Seen from this broader perspective, the dispute between Schmeiser and Monsanto becomes a question of the liability of Schmeiser concerning the patent infringement and that of Monsanto's for the contamination of his property. This raises problems that were not even indirectly addressed by the court.
Firstly, the responsibility of the different entities and individuals involved in the introduction of genetically modified seeds into the environment should be clearly established. The fairest solution is to provide that the entity that has been authorised to introduce a genetically modified organism into the environment is solely liable for damage that is a result of the modification of the genetic material. This is a solution, for instance, adopted in the recent Swiss gene technology law.
Secondly, the issue of a balance of liabilities raises the question of the control that farmers have or can have over the land they own. Different farmers may take different decisions concerning the kind of agriculture they want to undertake and some do decide to pursue organic agriculture. Since the definition of organic agriculture implies in most cases that there should be no GM plants, contamination by GM seeds would immediately disqualify the organic farmer from selling his/her crop as organic and would lead to a loss of earning since organic produces fetch in general a higher price than non-organic produces. Unless there is a clear decision to forego organic agriculture, contamination of organic crops should be compensated by the entity causing the contamination.

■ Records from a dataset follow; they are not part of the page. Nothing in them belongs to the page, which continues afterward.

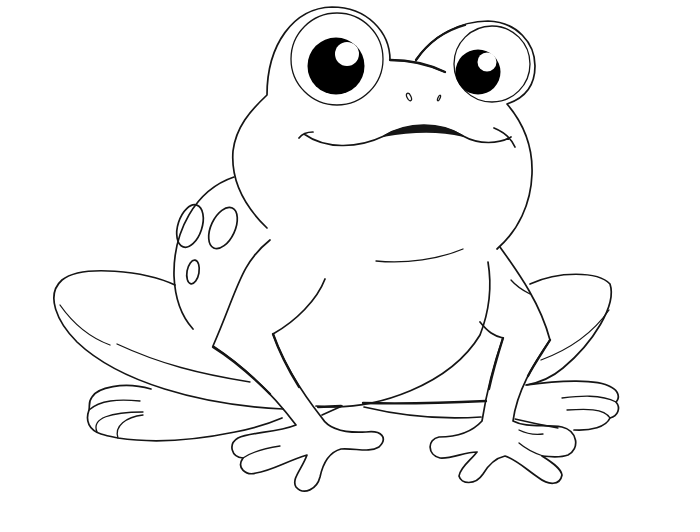
<!DOCTYPE html>
<html lang="en">
<head>
<meta charset="utf-8">
<title>Frog colouring page</title>
<style>
:root { --paper: #fff; --ink: #151515; }
html, body { margin: 0; background: var(--paper); overflow: hidden; }
.sheet { display: block; width: 700px; height: 532px; }
.frog { fill: none; stroke: var(--ink); stroke-width: 1.7; stroke-linecap: round; stroke-linejoin: round; }
.fine { stroke-width: 1.3; }
.bold { stroke-width: 2.3; }
.pupil { fill: #000; stroke: none; }
.glint { fill: var(--paper); stroke: none; }
</style>
</head>
<body>
<svg class="sheet" viewBox="0 0 700 532" role="img" aria-label="Line drawing of a smiling sitting frog">
  <rect width="700" height="532" fill="var(--paper)"/>
  <g class="frog">
    <g id="back-and-spots">
      <path d="M234 177C195 190 173 232 174 276C175 300 183 318 193 329"/>
      <ellipse cx="190" cy="226" rx="12" ry="22" transform="rotate(18 190 226)"/>
      <ellipse cx="223" cy="228" rx="12" ry="22" transform="rotate(25 223 228)"/>
      <ellipse cx="193" cy="272" rx="6" ry="12" transform="rotate(10 193 272)"/>
    </g>

    <g id="left-leg">
      <path d="M175 285C145 271 82 264 62 280C45 295 57 322 77 342C119 382 200 405 283 409"/>
      <path class="fine" d="M60 305C74 325 91 338 110 345M117 344C160 364 200 374 250 382"/>
      <path d="M151 389C123 381 97 388 92 397C88 402 90 406 89 410C85 421 89 430 101 434C107 436 113 437 118 438C157 444 201 439 235 432C251 429 268 424 282 418"/>
      <path class="fine" d="M89 410C100 400 118 399 140 401M97 432C91 418 111 412 143 412M118 438C114 426 126 417 143 415"/>
    </g>

    <g id="right-leg">
      <path d="M530 284C558 271 598 271 610 284C617 305 593 343 563 368C550 379 539 383 526 385"/>
      <path class="fine" d="M609 310C593 333 568 350 541 360"/>
      <path d="M527 385C560 380 598 379 611 387C619 391 620 398 616 402C621 408 618 416 610 418C606 427 591 431 574 430"/>
      <path class="fine" d="M616 402C601 394 579 396 562 398M610 418C604 408 585 409 567 410M515 419C532 423 547 426 558 428M511 280C517 287 524 291 530 294"/>
    </g>

    <g id="belly">
      <path d="M316 406C378 412 451 383 480 335C489 312 492 286 488 262"/>
      <path class="bold" d="M318 407L341 406M363 403C402 404 444 403 486 401"/>
      <path d="M322 415L342 406M364 407C402 416 440 420 481 417"/>
      <path class="fine" d="M376 261C407 264 439 259 463 249"/>
    </g>

    <g id="left-arm">
      <path d="M270 240C240 264 238 289 213 346C240 364 269 389 296 425C276 433 250 432 238 438C228 444 231 457 243 458C236 468 246 476 256 473C271 471 287 461 307 455C302 469 291 479 296 487C304 496 317 489 320 477C323 463 330 452 341 449C356 448 369 453 379 447C388 438 382 430 366 432C349 433 330 431 322 418C300 390 283 362 273 334C296 321 317 300 325 279"/>
      <path class="bold" d="M213 347C237 362 254 378 270 394M273 334C279 351 288 369 299 387"/>
      <path class="fine" d="M243 458C253 451 267 448 280 446"/>
    </g>

    <g id="right-arm">
      <path d="M500 247C517 271 540 302 550 340C533 365 517 391 513 421C526 428 545 424 562 427C578 431 580 449 568 455C560 458 551 457 542 456C550 461 561 468 562 475C560 486 548 485 539 478C527 470 517 460 505 456C496 458 489 464 483 474C475 486 461 484 459 476C460 467 472 459 477 452C464 452 452 459 440 458C427 455 427 439 439 437C456 437 472 432 482 421C486 396 493 366 503 338C494 336 488 332 480 322"/>
      <path class="bold" d="M550 340C542 353 534 364 528 376M503 338C498 354 493 371 489 389"/>
      <path class="fine" d="M519 430C527 434 535 435 543 434M519 443C526 449 534 453 543 456"/>
    </g>

    <g id="head">
      <path d="M267 228C239 201 231 176 233 151C236 127 250 111 267 95C267 45 293 8 332 7C367 7 390 32 390 60C412 60 428 64 445 72"/>
      <path d="M416 60C432 36 460 21 488 21C517 22 535 43 535 66C535 86 525 98 507 104C524 124 533 147 532 174C531 204 518 231 497 249"/>
      <path class="bold" d="M390 60C412 60 428 64 445 72M416 60C429 41 447 30 465 25"/>
    </g>

    <g id="eyes">
      <circle class="fine" cx="337" cy="59" r="46"/>
      <circle class="pupil" cx="336" cy="66" r="28.5"/>
      <circle class="glint" cx="347" cy="54" r="12"/>
      <ellipse class="fine" cx="492" cy="64" rx="38" ry="38"/>
      <circle class="pupil" cx="478" cy="72" r="22.5"/>
      <circle class="glint" cx="487" cy="62" r="9.5"/>
    </g>

    <g id="nose-and-mouth">
      <ellipse class="fine" cx="409" cy="97" rx="2" ry="4" transform="rotate(-25 409 97)"/>
      <ellipse class="fine" cx="439" cy="98" rx="1" ry="3" transform="rotate(25 439 98)"/>
      <path d="M299 138C302 134 307 132 313 132M304 134C325 149 357 149 384 136C407 122 440 121 463 136C479 145 499 144 511 137M494 128C504 132 511 138 515 147"/>
      <path fill="var(--ink)" d="M384 136C407 123 440 122 463 136C438 130 411 131 384 136Z"/>
    </g>
  </g>
</svg>
</body>
</html>
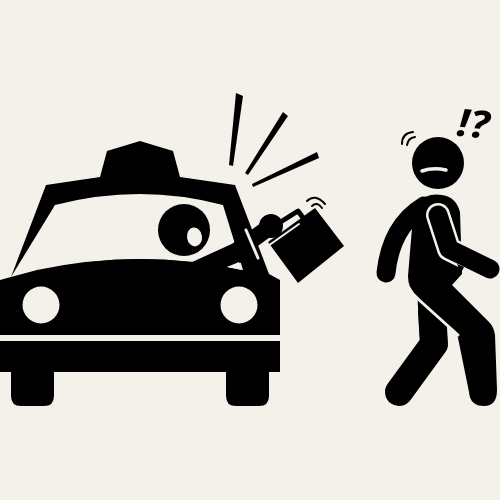
<!DOCTYPE html>
<html lang="en">
<head>
<meta charset="utf-8">
<title>Forgotten briefcase</title>
<style>
:root { --paper: #f3f1ea; --ink: #000; }
html, body { margin: 0; width: 500px; height: 500px; overflow: hidden; background: var(--paper); }
svg { display: block; }
.ink { fill: var(--ink); }
.paper { fill: var(--paper); }
.limb, .gap, .wiggle { fill: none; stroke-linecap: round; stroke-linejoin: round; }
.limb { stroke: var(--ink); }
.gap { stroke: var(--paper); }
.wiggle { stroke: var(--ink); stroke-width: 2; }
.exclaim { font: italic 700 38px "Open Sans", sans-serif; fill: var(--ink); }
</style>
</head>
<body>
<svg width="500" height="500" viewBox="0 0 500 500" role="img" aria-label="A taxi driver holds out a briefcase to a passenger walking away">
  <g id="shout-lines" class="ink">
    <polygon points="236,93 243,96 233,166 229,165"/>
    <polygon points="283,112 288,116 248,175 245,173"/>
    <polygon points="317,152 319,158 253,187 252,184"/>
  </g>

  <g id="taxi">
    <path class="ink" d="M0 280L11 277L46 185L100 177L107 151L140 141L173 151L180 177L235 185L269 274L280 280V335H0Z"/>
    <path class="paper" d="M55 205Q140 183 223 205L243 270Q140 248 37 270Z"/>
    <path class="paper" d="M55 205L11 277L37 270L60 220Z"/>
    <path class="ink" d="M35 272Q140 246 245 272V290H35Z"/>
    <rect class="ink" y="341" width="280" height="31"/>
    <path class="ink" d="M11 370H54V396Q54 406 44 406H21Q11 406 11 396Z"/>
    <path class="ink" d="M226 370H269V396Q269 406 259 406H236Q226 406 226 396Z"/>
    <circle class="paper" cx="41" cy="305" r="18.5"/>
    <circle class="paper" cx="239" cy="305" r="18.5"/>
  </g>

  <g id="driver">
    <circle class="ink" cx="184" cy="230" r="26"/>
    <ellipse class="paper" cx="194.500" cy="237" rx="7.500" ry="9.500" transform="rotate(-8 194 237)"/>
    <path class="ink" d="M190 263L236 242L243 262L227 267L244 273L215 277L185 268Z"/>
    <polygon class="paper" points="227,267 239,262 242,270"/>
    <path class="limb" stroke-width="17" d="M238 250L271 226"/>
    <path class="gap" stroke-width="3" d="M246 230L258 258"/>
    <circle class="ink" cx="271" cy="226" r="12"/>
  </g>

  <g id="briefcase">
    <path class="limb" stroke-width="5" d="M277 236L271 228L298 211L304 219"/>
    <polygon class="ink" points="268,242 315,208 344,246 298,283"/>
    <path class="gap" stroke-width="2" d="M268 246L299 224"/>
    <path class="wiggle" d="M307 201Q315 193 325 204M312 206Q317 201 322 208"/>
  </g>

  <g id="passenger">
    <path class="limb" stroke-width="28" d="M432 312L434 344L399 392"/>
    <polygon class="ink" points="417,290 447,318 447,345 420,340"/>
    <path class="limb" stroke-width="19" d="M424 206Q391 226 386 273"/>
    <path class="ink" d="M414 204Q428 192 442 195Q456 197 460 212L462 274L452 285L489 322Q494 327 495 335L497 390Q497 406 484 406Q470 406 469 392L457 333L416 296Q408 288 408 276Z"/>
    <path class="gap" stroke-width="3" d="M409 288Q412 294 418 299L458 335"/>
    <path class="gap" stroke-width="24" d="M438 215L449 249L489 269"/>
    <path class="limb" stroke-width="19" d="M438 215L449 249L490 269"/>
    <polygon class="ink" points="457,264 464,267 461,273"/>
    <circle class="ink" cx="438" cy="163" r="26"/>
    <path class="gap" stroke-width="3.500" d="M422 171Q433 167 446 170"/>
    <path class="wiggle" d="M402 144Q402 133 413 132M407 145Q408 138 415 137"/>
    <text class="exclaim" x="457" y="137" textLength="32" lengthAdjust="spacingAndGlyphs" transform="rotate(5 473 125)">!?</text>
  </g>
</svg>
</body>
</html>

Thirdly, there is the issue of farmers' rights. The situation can be divided between the rights of farmers who purchase GM seeds and those of other farmers. In the case of farmers who purchase, for instance, Roundup Ready Canola from Monsanto, they have to sign as part of the transaction a technology use agreement, which contractually restricts the rights they have over the seeds they purchase. These agreements have been challenged in the U.S. but the courts have found that even if they deprive farmers of some statutory rights, this does not invalidate the contract that they voluntarily sign as part of the purchase agreement with the company.
These contractual provisions should not, in principle, affect the rights of other farmers. Farmers who do not purchase these seeds should, in principle, have the rights they customarily enjoy as part of the `farmer privilege' under the plant breeders' rights system. These farmers should theoretically have the right to save and use seeds that they have grown even if they have been pollinated by GM pollen. The Schmeiser case, however, seems to indicate that unless a farmer had no inkling of the potential presence of GM seeds, she/he would be liable. In practice, this means that the onus of proof is on the farmers. This also implies that if farmers grow non-GM crops in an area where GM crops are grown, there could be a presumption that they ought to know of the possible presence of protected GM seeds on their fields.
Overall, the Schmeiser case can be seen as relatively insignificant if India adopts a clear and strong framework that would not provide any scope for this kind of case. However, at present the legal framework is not necessarily specific enough to ensure that a Schmeiser-like case is completely impossible in India in the future.
In particular, the legal framework remains inadequate with regard to issues of liability. There is very little guidance that would help judges to work out an appropriate balance between the liability of the entity marketing the GM seeds and the rights of this entity against the users of its invention.